To be clear, that ambivalence has nothing to do with the mission – essentially everyone agrees that the world is a manifestly better place without Osama Bin Laden in it. And the deeper ambiguities of the assassination have barely entered the mainstream discourse, which has thus far consisted of "U-S-A" chants, politicians on both sides using the success to justify previous policy positions , and a series of Drudge-ready headlines for miniature stories – "Palin Says Pics Or GTFO ," "Bush Wants More Credit ," "Majority in U.S. Say Bin Laden In Hell. " Well, that and a persnickety squeakiness from the right that Salon's Alex Pareene summarized as: "Actions are not enough! We need words ." The broader significance of killing Bin Laden isn't simple, but the thing itself can be understood as simply as you please.

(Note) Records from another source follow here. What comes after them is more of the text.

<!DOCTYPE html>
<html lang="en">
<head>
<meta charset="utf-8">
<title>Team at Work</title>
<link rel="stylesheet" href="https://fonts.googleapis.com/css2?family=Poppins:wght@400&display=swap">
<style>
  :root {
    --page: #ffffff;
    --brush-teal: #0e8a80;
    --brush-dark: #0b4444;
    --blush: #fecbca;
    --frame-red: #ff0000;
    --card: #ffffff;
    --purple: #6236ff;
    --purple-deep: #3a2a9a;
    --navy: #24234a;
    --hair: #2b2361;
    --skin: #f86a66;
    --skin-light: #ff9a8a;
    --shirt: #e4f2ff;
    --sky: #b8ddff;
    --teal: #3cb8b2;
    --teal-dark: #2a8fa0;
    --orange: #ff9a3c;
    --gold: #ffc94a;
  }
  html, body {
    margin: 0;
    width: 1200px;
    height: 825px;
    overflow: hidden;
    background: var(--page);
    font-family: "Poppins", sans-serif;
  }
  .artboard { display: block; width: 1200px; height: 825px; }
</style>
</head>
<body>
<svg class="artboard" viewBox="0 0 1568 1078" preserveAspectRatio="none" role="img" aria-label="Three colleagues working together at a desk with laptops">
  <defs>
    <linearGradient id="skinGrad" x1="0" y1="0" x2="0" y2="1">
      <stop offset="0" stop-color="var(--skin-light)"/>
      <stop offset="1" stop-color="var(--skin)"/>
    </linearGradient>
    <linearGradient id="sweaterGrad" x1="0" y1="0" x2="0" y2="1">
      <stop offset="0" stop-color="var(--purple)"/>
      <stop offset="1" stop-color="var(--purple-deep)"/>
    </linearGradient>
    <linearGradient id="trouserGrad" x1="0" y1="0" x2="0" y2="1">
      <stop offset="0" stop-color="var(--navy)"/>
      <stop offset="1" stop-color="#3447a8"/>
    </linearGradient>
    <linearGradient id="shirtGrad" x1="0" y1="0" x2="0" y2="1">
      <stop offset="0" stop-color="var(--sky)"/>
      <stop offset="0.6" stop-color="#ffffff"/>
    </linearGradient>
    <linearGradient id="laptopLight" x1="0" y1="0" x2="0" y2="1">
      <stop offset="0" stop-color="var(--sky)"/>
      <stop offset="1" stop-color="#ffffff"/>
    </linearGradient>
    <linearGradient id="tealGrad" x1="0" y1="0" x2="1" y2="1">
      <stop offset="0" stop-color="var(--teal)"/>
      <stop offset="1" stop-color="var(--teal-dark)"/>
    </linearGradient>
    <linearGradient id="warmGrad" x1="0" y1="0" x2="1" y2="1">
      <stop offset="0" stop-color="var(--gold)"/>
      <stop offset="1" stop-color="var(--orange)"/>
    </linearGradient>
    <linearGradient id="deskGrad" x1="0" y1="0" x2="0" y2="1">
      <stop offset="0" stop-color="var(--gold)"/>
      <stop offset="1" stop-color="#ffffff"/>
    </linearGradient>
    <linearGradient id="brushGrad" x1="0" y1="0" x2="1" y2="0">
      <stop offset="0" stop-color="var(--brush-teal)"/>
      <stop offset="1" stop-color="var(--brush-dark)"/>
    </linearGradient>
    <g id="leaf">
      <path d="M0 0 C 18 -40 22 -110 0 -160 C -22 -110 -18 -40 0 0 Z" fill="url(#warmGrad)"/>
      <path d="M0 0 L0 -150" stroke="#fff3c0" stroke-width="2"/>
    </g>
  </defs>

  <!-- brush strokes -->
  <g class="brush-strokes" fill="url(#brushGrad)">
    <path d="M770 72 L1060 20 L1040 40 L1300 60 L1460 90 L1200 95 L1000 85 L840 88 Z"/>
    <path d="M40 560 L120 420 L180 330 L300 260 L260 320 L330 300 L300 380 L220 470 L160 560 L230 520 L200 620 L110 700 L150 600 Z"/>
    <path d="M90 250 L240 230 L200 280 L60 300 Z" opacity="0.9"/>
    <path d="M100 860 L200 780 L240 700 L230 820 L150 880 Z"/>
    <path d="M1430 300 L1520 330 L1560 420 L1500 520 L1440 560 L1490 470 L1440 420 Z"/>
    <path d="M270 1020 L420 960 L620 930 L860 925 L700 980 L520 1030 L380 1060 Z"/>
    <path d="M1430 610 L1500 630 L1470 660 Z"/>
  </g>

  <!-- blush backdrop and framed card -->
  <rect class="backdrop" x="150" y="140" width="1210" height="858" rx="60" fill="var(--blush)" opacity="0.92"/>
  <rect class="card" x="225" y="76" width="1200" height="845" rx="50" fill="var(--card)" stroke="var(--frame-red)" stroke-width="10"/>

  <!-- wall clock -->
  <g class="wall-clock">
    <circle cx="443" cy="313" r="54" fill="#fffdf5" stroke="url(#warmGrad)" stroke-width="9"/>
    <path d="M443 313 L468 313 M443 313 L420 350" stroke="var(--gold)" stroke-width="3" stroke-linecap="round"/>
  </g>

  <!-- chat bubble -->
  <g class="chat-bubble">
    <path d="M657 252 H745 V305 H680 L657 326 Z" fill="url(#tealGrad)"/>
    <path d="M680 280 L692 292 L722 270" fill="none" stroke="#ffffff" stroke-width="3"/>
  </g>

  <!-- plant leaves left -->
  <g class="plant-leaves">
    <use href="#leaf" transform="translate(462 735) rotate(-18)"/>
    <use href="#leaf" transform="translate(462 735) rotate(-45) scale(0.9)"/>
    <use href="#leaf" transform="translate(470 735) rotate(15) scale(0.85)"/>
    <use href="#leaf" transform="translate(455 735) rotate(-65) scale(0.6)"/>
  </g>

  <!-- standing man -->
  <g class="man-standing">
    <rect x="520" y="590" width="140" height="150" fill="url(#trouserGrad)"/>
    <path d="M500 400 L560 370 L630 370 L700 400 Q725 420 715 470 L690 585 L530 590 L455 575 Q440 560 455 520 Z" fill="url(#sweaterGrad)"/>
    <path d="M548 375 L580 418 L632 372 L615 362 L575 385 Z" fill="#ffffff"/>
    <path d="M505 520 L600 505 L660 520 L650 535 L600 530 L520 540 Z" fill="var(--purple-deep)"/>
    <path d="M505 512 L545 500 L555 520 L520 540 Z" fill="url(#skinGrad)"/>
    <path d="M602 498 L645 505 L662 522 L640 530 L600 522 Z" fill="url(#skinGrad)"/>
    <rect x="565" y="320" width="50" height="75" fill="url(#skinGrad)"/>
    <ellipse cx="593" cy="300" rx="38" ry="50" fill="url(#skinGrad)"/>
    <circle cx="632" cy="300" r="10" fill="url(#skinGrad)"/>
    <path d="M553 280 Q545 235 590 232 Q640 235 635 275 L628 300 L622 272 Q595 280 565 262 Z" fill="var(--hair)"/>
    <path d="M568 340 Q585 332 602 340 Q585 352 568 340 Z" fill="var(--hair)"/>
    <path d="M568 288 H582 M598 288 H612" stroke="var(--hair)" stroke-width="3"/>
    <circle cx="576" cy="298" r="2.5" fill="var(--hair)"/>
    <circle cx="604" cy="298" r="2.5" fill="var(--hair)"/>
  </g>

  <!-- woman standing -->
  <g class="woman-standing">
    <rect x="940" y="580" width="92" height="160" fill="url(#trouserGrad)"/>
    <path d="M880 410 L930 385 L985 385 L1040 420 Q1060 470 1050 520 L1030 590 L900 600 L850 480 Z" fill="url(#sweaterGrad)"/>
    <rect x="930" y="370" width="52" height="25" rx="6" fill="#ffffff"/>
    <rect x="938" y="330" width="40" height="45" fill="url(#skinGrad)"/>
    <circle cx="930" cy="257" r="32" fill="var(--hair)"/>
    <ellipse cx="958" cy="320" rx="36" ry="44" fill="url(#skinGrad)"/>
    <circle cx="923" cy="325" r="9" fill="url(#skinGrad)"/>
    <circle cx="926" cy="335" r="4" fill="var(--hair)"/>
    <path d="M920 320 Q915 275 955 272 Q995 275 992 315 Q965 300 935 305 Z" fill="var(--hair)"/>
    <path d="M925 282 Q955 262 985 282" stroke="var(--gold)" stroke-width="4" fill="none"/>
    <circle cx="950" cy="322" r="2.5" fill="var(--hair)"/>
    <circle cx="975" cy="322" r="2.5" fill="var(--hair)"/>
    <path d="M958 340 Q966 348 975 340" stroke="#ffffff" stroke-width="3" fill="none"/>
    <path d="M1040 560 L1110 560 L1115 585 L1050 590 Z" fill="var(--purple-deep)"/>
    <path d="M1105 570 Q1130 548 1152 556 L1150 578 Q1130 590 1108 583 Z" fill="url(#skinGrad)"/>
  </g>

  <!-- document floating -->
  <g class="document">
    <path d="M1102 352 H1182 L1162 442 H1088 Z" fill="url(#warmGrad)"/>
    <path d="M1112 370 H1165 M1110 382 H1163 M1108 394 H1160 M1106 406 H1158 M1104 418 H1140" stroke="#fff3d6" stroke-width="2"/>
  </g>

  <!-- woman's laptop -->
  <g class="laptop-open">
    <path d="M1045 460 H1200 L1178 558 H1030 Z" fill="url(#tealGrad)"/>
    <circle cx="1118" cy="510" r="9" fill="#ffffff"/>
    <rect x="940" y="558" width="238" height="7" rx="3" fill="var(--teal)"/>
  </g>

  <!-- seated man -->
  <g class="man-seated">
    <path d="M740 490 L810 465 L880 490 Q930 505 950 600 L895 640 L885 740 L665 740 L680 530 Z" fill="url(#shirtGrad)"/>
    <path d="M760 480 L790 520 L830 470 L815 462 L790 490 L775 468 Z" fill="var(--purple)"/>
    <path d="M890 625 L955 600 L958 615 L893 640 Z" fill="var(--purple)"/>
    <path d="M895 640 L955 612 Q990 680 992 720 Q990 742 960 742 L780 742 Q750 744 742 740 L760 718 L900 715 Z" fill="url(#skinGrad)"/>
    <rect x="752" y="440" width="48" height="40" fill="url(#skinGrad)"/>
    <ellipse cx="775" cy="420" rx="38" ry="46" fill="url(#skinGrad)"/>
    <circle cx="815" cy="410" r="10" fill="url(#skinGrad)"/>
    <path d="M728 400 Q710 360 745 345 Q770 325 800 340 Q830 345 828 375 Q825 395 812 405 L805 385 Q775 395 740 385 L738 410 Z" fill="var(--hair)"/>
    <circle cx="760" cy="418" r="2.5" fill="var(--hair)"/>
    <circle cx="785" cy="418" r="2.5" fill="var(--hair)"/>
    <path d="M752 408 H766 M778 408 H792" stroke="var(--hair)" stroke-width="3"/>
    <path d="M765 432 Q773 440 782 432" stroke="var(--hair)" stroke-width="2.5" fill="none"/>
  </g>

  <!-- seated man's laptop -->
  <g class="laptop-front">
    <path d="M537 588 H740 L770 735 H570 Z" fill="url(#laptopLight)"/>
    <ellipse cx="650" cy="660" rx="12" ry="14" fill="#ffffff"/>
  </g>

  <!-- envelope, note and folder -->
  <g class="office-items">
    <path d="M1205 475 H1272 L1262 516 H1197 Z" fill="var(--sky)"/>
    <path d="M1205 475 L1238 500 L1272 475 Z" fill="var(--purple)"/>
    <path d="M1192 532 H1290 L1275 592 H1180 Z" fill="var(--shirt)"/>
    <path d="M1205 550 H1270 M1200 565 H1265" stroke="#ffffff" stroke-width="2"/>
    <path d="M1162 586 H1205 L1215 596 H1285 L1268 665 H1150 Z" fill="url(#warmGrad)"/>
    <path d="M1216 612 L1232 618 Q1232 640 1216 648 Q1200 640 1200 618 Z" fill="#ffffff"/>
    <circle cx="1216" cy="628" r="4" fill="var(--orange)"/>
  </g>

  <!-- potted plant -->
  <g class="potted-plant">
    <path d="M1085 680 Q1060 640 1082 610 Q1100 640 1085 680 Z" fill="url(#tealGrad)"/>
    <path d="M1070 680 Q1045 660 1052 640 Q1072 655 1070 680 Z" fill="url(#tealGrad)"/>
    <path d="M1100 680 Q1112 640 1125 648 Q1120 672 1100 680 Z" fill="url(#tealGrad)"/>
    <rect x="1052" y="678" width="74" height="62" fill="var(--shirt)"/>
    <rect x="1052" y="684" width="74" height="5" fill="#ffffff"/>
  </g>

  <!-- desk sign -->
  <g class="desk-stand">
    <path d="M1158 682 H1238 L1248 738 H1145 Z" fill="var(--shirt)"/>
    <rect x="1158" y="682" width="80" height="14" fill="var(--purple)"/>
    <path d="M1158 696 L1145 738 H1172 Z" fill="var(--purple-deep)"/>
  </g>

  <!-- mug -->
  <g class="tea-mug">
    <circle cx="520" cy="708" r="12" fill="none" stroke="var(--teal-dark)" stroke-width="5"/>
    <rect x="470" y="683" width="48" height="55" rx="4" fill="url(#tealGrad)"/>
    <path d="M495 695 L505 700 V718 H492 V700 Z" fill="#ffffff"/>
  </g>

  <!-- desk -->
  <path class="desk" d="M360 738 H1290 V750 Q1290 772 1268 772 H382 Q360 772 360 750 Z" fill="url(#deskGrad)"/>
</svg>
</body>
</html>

One of the prime differences between Obama and his predecessor in the White House, though, is that we assume that this President does not see things simply. Whether you see him as the left's good-hearted nuance-jockey or the right's cunning collectivist conspirator, Obama routinely gets credit (and blame) for his ability to see both sides and work towards an outcome somewhere in the middle. This pragmatic approach long ago tempered the "we do big things" optimism of his 2011 State of the Union address into "we generally do the best things possible," and it hasn't always delivered inspiring outcomes – major legislation on health care and financial reform came off as vexingly over-compromised to the president's supporters, and terrifying strides towards socialism to his detractors. In killing Bin Laden, though, the President has done one of those "big things" with an undeniable decisiveness – there's nothing half-a-loaf about ordering a very public political assassination in another sovereign nation, and there's no negotiating with a Navy SEAL.

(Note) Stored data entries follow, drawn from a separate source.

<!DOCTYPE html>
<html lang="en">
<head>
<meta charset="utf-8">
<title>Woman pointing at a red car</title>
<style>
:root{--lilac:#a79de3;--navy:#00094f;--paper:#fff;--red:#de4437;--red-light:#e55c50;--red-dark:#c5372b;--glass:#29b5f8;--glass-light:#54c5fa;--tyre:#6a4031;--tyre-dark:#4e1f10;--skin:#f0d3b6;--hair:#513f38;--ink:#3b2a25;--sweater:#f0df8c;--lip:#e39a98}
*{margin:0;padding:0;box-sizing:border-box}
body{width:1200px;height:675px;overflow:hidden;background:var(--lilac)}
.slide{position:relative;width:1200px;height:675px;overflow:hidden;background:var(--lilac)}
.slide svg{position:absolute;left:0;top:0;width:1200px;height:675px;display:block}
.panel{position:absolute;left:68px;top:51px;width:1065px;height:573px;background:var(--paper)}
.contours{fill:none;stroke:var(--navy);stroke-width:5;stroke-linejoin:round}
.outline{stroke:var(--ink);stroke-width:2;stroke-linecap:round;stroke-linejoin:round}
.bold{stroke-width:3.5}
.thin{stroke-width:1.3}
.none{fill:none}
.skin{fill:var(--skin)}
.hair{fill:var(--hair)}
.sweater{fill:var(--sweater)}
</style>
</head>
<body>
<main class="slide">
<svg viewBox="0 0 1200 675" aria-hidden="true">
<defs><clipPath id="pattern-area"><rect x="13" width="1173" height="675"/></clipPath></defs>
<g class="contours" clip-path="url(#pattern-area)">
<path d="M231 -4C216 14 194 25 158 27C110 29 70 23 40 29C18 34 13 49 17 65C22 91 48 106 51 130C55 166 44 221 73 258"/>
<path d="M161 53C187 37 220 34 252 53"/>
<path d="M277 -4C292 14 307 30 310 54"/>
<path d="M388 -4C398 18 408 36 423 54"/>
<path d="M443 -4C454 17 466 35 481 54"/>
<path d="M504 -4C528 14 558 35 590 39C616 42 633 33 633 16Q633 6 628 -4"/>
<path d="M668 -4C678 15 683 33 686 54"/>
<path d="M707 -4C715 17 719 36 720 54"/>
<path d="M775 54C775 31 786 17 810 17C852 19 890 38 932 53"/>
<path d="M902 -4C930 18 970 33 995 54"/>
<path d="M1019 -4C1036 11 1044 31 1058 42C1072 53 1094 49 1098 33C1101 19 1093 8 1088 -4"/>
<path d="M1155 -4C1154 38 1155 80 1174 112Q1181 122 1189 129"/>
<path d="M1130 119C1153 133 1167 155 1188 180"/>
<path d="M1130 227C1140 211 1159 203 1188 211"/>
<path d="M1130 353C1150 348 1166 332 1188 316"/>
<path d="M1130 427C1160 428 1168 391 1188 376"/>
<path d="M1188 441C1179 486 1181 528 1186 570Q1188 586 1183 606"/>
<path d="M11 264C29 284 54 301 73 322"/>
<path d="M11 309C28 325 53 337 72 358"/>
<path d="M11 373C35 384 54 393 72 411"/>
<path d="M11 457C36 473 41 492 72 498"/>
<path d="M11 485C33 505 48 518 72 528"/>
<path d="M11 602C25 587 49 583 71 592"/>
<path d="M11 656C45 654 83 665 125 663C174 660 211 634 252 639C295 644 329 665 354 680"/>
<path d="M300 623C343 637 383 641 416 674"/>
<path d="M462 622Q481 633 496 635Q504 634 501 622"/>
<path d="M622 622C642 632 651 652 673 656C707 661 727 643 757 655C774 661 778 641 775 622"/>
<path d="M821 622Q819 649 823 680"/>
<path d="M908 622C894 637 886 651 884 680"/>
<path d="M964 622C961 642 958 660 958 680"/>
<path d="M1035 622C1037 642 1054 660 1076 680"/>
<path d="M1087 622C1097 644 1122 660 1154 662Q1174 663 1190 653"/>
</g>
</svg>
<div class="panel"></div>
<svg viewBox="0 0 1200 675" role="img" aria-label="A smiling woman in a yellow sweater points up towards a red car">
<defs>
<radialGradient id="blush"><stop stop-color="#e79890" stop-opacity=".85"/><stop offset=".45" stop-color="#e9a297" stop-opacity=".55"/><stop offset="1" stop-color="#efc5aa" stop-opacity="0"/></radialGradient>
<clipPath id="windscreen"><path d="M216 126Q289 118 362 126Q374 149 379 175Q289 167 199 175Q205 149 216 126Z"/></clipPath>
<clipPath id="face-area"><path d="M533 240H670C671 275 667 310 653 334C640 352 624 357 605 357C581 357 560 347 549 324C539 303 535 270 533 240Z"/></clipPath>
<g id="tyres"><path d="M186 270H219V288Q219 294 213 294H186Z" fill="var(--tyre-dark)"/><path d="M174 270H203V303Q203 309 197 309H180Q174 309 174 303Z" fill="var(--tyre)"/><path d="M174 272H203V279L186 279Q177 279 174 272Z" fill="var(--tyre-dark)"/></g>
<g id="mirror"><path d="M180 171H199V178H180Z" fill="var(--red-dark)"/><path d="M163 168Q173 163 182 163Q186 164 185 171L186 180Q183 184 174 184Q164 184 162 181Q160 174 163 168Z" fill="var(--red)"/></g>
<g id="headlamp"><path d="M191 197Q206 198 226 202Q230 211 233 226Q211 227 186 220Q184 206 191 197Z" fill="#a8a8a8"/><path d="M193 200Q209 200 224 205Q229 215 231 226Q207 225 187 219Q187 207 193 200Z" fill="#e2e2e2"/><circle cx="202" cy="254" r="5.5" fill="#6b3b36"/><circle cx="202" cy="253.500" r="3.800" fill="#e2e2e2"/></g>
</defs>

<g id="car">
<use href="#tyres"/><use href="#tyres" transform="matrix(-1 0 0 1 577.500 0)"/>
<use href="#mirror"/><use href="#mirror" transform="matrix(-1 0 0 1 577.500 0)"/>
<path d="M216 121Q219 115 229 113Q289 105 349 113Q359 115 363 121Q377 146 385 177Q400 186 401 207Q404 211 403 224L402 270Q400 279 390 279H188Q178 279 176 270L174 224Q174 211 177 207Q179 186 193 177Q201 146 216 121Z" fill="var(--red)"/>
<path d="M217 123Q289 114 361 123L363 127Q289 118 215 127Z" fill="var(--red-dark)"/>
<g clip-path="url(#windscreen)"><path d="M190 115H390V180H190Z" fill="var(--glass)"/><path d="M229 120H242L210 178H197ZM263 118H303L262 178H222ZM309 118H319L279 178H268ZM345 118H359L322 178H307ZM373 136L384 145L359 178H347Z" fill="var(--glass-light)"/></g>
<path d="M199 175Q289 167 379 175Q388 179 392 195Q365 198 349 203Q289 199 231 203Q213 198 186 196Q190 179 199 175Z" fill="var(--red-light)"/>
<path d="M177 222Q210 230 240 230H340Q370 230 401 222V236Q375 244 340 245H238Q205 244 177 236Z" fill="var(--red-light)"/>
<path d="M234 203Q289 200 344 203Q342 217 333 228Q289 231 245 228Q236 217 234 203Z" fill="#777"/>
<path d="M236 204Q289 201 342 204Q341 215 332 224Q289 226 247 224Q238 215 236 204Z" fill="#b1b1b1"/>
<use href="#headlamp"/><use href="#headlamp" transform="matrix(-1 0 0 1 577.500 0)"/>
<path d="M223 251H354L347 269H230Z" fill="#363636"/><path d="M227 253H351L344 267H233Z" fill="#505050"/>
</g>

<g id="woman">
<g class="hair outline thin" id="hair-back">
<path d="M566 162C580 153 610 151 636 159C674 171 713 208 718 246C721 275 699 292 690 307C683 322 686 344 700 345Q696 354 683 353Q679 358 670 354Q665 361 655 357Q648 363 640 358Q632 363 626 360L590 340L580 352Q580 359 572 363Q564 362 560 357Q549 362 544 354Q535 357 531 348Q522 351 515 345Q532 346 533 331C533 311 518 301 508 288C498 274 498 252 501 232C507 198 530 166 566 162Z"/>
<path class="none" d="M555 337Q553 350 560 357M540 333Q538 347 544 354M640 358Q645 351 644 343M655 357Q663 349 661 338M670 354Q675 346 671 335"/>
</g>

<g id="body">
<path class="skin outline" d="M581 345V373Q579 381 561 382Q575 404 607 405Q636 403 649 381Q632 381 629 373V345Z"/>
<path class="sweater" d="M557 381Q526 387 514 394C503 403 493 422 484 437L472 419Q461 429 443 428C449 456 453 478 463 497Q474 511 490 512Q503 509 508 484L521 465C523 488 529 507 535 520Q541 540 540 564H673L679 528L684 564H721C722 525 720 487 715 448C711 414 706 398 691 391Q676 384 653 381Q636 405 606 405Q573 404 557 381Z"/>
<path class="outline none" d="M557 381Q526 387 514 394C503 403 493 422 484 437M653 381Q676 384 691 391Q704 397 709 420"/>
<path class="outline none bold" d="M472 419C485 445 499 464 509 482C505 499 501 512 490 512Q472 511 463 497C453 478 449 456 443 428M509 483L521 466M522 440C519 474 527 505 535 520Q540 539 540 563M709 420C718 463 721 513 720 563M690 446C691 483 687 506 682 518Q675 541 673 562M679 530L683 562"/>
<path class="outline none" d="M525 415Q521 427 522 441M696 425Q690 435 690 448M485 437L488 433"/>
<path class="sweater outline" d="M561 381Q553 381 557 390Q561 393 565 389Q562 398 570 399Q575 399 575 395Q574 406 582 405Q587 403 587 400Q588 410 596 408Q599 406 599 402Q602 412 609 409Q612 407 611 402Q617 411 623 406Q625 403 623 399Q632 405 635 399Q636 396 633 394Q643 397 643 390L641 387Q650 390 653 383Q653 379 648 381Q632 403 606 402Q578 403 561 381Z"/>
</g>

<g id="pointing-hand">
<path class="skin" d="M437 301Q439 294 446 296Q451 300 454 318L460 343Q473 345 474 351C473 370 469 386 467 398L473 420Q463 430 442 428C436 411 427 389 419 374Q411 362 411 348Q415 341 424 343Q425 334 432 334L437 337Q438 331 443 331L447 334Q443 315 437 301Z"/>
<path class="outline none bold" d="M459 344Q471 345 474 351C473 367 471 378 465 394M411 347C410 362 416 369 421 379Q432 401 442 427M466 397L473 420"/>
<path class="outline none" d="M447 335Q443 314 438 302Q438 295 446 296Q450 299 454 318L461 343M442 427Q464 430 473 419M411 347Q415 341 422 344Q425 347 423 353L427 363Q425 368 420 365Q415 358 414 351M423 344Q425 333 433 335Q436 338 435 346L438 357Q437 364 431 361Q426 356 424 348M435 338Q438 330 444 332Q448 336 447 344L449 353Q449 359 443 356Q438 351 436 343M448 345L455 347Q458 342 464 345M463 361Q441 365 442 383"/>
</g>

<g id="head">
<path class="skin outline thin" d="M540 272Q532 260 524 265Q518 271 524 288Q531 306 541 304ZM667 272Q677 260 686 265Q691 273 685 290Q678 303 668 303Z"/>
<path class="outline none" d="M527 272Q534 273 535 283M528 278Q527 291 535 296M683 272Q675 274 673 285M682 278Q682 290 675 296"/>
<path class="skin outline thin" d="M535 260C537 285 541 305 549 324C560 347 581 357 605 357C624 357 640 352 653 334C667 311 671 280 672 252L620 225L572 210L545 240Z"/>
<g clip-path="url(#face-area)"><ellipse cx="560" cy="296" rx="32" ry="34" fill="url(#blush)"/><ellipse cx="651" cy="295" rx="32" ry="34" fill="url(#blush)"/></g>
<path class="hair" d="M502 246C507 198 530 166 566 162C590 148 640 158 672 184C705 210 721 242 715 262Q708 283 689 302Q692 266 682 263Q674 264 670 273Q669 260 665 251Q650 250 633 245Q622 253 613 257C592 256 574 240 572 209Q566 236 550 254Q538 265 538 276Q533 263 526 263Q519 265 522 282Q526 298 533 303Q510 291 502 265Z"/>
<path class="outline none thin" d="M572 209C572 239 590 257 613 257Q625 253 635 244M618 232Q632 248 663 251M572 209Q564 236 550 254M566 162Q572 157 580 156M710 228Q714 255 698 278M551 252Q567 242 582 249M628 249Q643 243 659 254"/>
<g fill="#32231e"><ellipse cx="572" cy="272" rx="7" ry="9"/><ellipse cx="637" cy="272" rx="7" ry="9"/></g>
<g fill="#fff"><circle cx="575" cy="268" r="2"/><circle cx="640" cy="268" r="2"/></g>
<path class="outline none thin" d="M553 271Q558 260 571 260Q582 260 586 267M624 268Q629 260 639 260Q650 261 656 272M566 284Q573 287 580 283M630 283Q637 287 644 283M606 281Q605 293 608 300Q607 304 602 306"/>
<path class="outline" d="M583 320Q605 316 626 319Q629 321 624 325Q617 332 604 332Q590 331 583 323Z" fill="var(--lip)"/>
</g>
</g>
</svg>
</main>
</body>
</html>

But while the successful mission to kill Bin Laden revealed Obama as both as competent and as ruthless as his supporters and detractors respectively imagined, it also raises a bleaker truth about the current state of 2008's hope-and-change optimism. It shouldn't be surprising that the greatest catharsis Obama has given the nation since his inaugural came through violence instead of by, say, reforming college loans. But there's something jarring about the relative ease with which Obama has dropped bombs in Libya and dispatched commandos to Pakistan after punting on numerous campaign promises and passing heavily compromised versions of others. "Tonight," Obama said in announcing Bin Laden's death, "we are once again reminded that America can do whatever we set our mind to ." The confounding part, for Obama and for us, is how both true and untrue that statement is – how much simpler it seemed to order a secret kill-mission on the territory of a putative ally than it was to secure a few extra weeks of unemployment insurance in the middle of a prolonged economic downturn. Amid the relief at Bin Laden's demise, it's hard to shake the sense that this isn't the sort of change anyone, on either side, expected from this President.